The Chevron B8 first raced in March 1968 and now a single-make race for the model, and its forebear the B6, will mark half a century of Derek Bennett’s design, which remains one of the most popular and successful cars in historic racing.
The cars were built in a former mill in Bolton and were regularly tested and raced at the Cheshire track in period. Over the ensuing half-century, the B8 has claimed many victories at Oulton Park, making it the perfect setting to celebrate this classic design.
The Historic Sports Car Club is aiming at a grid of more than 20 cars for this race, which will be a central attraction at the annual Gold Cup meeting on Bank Holiday Monday.
More than 40 B8s were built during 1968 as GT or Group 4 cars, many with 2-litre BMW engines although some used Ford-based FVA or FVC engines. During the previous year, Chevron produced six or seven examples of the model, initially called the GT. Later the GT was re-named as the B6. Chevron built more B8s than any other model but the company faltered after Bennett died in a hang-gliding accident in 1978.
Grahame White, Chief Executive Officer of the HSCC, was sales manager at Chevron in the early 1970s and came up with the idea: “We thought it was very appropriate to mark the Chevron B8’s 50th anniversary with a race at Oulton Park. Derek Bennett was a truly gifted race car designer and constructor but was a very unassuming character. I think he would be amazed, but quietly rather pleased, that we are going to celebrate 50 years of one his most successful designs.”
The two big hitters in European historic racing, Masters Historic Racing and Peter Auto, have unveiled their 2018 calendars, and both organisations are introducing new tracks to their schedules.
Masters have withdrawn from the Iberian Peninsula and dropped early- and late-season events at Barcelona and Estoril. Instead, the season will open with a first visit to the Imola track in Italy in April and finish at the established Dijon Motors Cup in October. Peter Auto will also visit Imola for its final event of the season, the Imola Classic (October 26-28).
The Espiritu de Montjuich event at Barcelona in early April, which remembers the Spanish Grand Prix races held in Montjuich Park, has found an alternative slot as the opening event on the Peter Auto schedule for its package comprising Classic Endurance Racing 1 & 2, Heritage Touring Cup, Sixties’ Endurance, Trofeo Nastro Rosso, Euro F2 Classic and Group C Racing.
Masters will run five major series as the new Endurance Legends category joins FIA Masters Historic Formula One, FIA Masters Historic Sports Car, Gentlemen Drivers and Masters Pre-66 Touring Cars.

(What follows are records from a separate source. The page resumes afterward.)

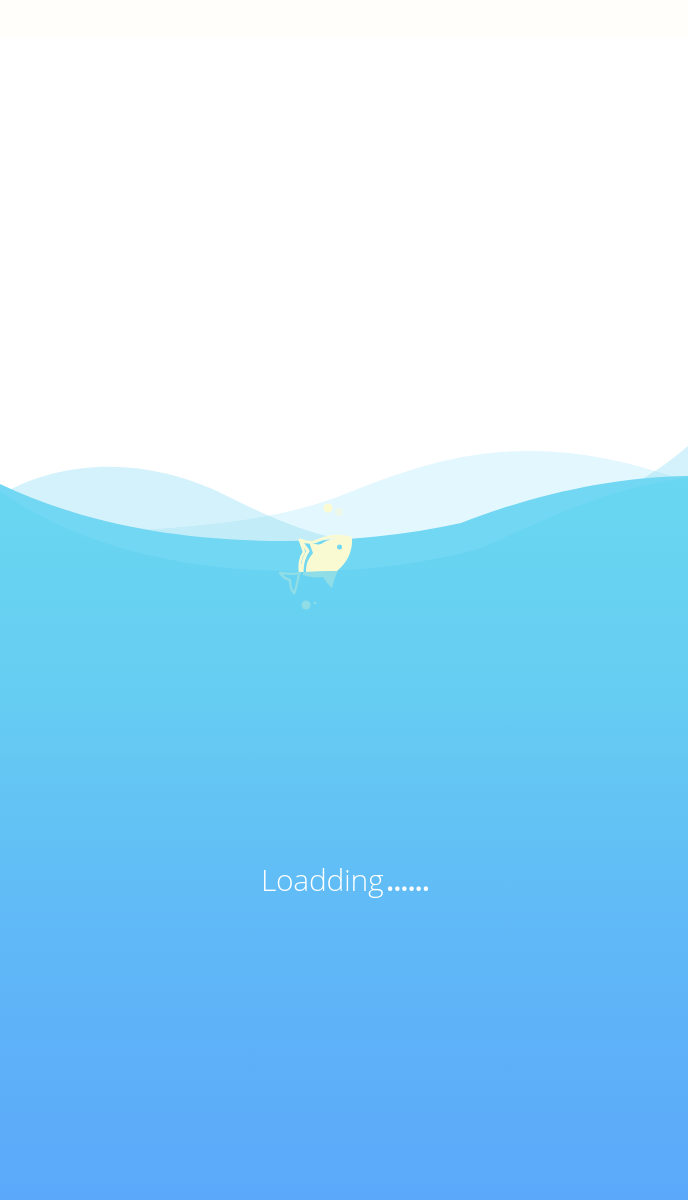
<!DOCTYPE html>
<html lang="en">
<head>
<meta charset="utf-8">
<title>Loading screen</title>
<style>
:root {
  --paper: #ffffff;
  --status-bar: #fffefa;
  --wave-left: #d4f2fb;
  --wave-right: #e3f7fe;
  --wave-overlap: #c1ecf8;
  --wave-front: #72d7f3;
  --sea-top: #69d7f1;
  --sea-mid: #66cdf2;
  --sea-low: #60b9f7;
  --sea-bottom: #5ba8fa;
  --fish: #fafad2;
  --fish-wet: #8fdde7;
  --label: #ffffff;
}
* { box-sizing: border-box; margin: 0; padding: 0; }
html, body { width: 688px; height: 1200px; overflow: hidden; }
.screen { position: relative; width: 688px; height: 1200px; overflow: hidden; background: var(--paper); }
.status-bar { height: 38px; background: var(--status-bar); }
.sea { position: absolute; left: 0; top: 0; display: block; }
.loading {
  position: absolute; left: 261px; top: 860px; display: flex;
  font: 300 30px/40px "Open Sans", "Noto Sans", sans-serif;
  letter-spacing: -0.3px; color: var(--label); white-space: nowrap;
}
.loading .word { width: 125px; }
.loading .dots { font-weight: 600; letter-spacing: -1.1px; }
</style>
</head>
<body>
<main class="screen">
  <div class="status-bar"></div>
  <svg class="sea" width="688" height="1200" viewBox="0 0 688 1200" role="img" aria-label="A small yellow fish leaping out of the sea">
    <defs>
      <linearGradient id="depth" gradientUnits="userSpaceOnUse" x1="0" y1="480" x2="0" y2="1200">
        <stop offset="0" stop-color="var(--sea-top)"/>
        <stop offset=".3" stop-color="var(--sea-mid)"/>
        <stop offset=".62" stop-color="var(--sea-low)"/>
        <stop offset="1" stop-color="var(--sea-bottom)"/>
      </linearGradient>
      <path id="left-swell" d="M0 495C70 455 155 460 225 495C262 513 290 527 330 537L330 600H0Z"/>
      <clipPath id="left-swell-area"><use href="#left-swell"/></clipPath>
      <path id="right-swell" d="M140 530C220 525 290 517 350 492C420 464 470 451 530 451C585 451 630 463 668 475L688 482V600H140Z"/>
    </defs>

    <g class="back-waves">
      <use href="#right-swell" fill="var(--wave-right)"/>
      <use href="#left-swell" fill="var(--wave-left)"/>
      <use href="#right-swell" fill="var(--wave-overlap)" clip-path="url(#left-swell-area)"/>
      <path d="M644 478Q666 465 688 446V500H644Z" fill="var(--wave-left)"/>
      <path d="M644 478L655 471L668 475L675 478Z" fill="var(--wave-overlap)"/>
    </g>

    <path class="front-wave" fill="var(--wave-front)" d="M0 484C80 522 175 541 285 541C350 541 405 535 461 523C530 496 610 477 688 476V640H0Z"/>
    <path class="deep-water" fill="url(#depth)" d="M0 491C75 544 175 571 300 571C370 571 425 563 478 549C550 518 610 486 688 478V1200H0Z"/>

    <g class="fish-above" fill="var(--fish)">
      <path d="M306 572C306 564 308 559 313 553L309 542C314 544 318 545 321 544C330 538 341 536 352 538C353 551 347 563 337 571Z"/>
      <path d="M302 572C302 562 304 557 308 551L300 540C307 543 312 543 317 541C328 536 339 535 351 538" fill="none" stroke="var(--fish)" stroke-width="3" stroke-linejoin="round"/>
      <path d="M300 540L304 552C300 558 299 565 300 572" fill="none" stroke="var(--fish)" stroke-width="2.5" stroke-linejoin="round"/>
      <circle cx="339.500" cy="547" r="2.500" fill="var(--wave-front)"/>
    </g>
    <g class="fish-below" fill="var(--fish-wet)">
      <path d="M303 572L338 571C335 576 334 581 332 588C328 585 326 581 323 577C316 578 309 577 303 575Z"/>
      <path d="M301 573C291 575 286 573 280 573C283 577 286 579 290 580C290 585 291 590 294 593C297 588 297 581 299 575" fill="none" stroke="var(--fish-wet)" stroke-width="2.500" stroke-linejoin="round"/>
    </g>

    <g class="bubbles">
      <circle cx="328" cy="508" r="4.500" fill="var(--fish)"/>
      <circle cx="339" cy="512" r="4" fill="var(--fish)" opacity=".5"/>
      <circle cx="306" cy="605" r="4.500" fill="var(--fish-wet)"/>
      <circle cx="315" cy="603" r="1.300" fill="var(--fish-wet)"/>
    </g>
  </svg>
  <p class="loading"><span class="word">Loadding</span><span class="dots">......</span></p>
</main>
</body>
</html>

Peter Auto has dropped its trek to the Hungaroring after disappointing grids for its debut visit last September, but Masters has added a new date at the Most circuit in the Czech Republic in late June. Masters will have traditional UK dates at Brands Hatch (May 26-27) and the Silverstone Classic (July 20-22).
Masters founder Ron Maydon said: “We are very excited about our 2018 European season. We are looking forward to offering our drivers some new and exciting venues.”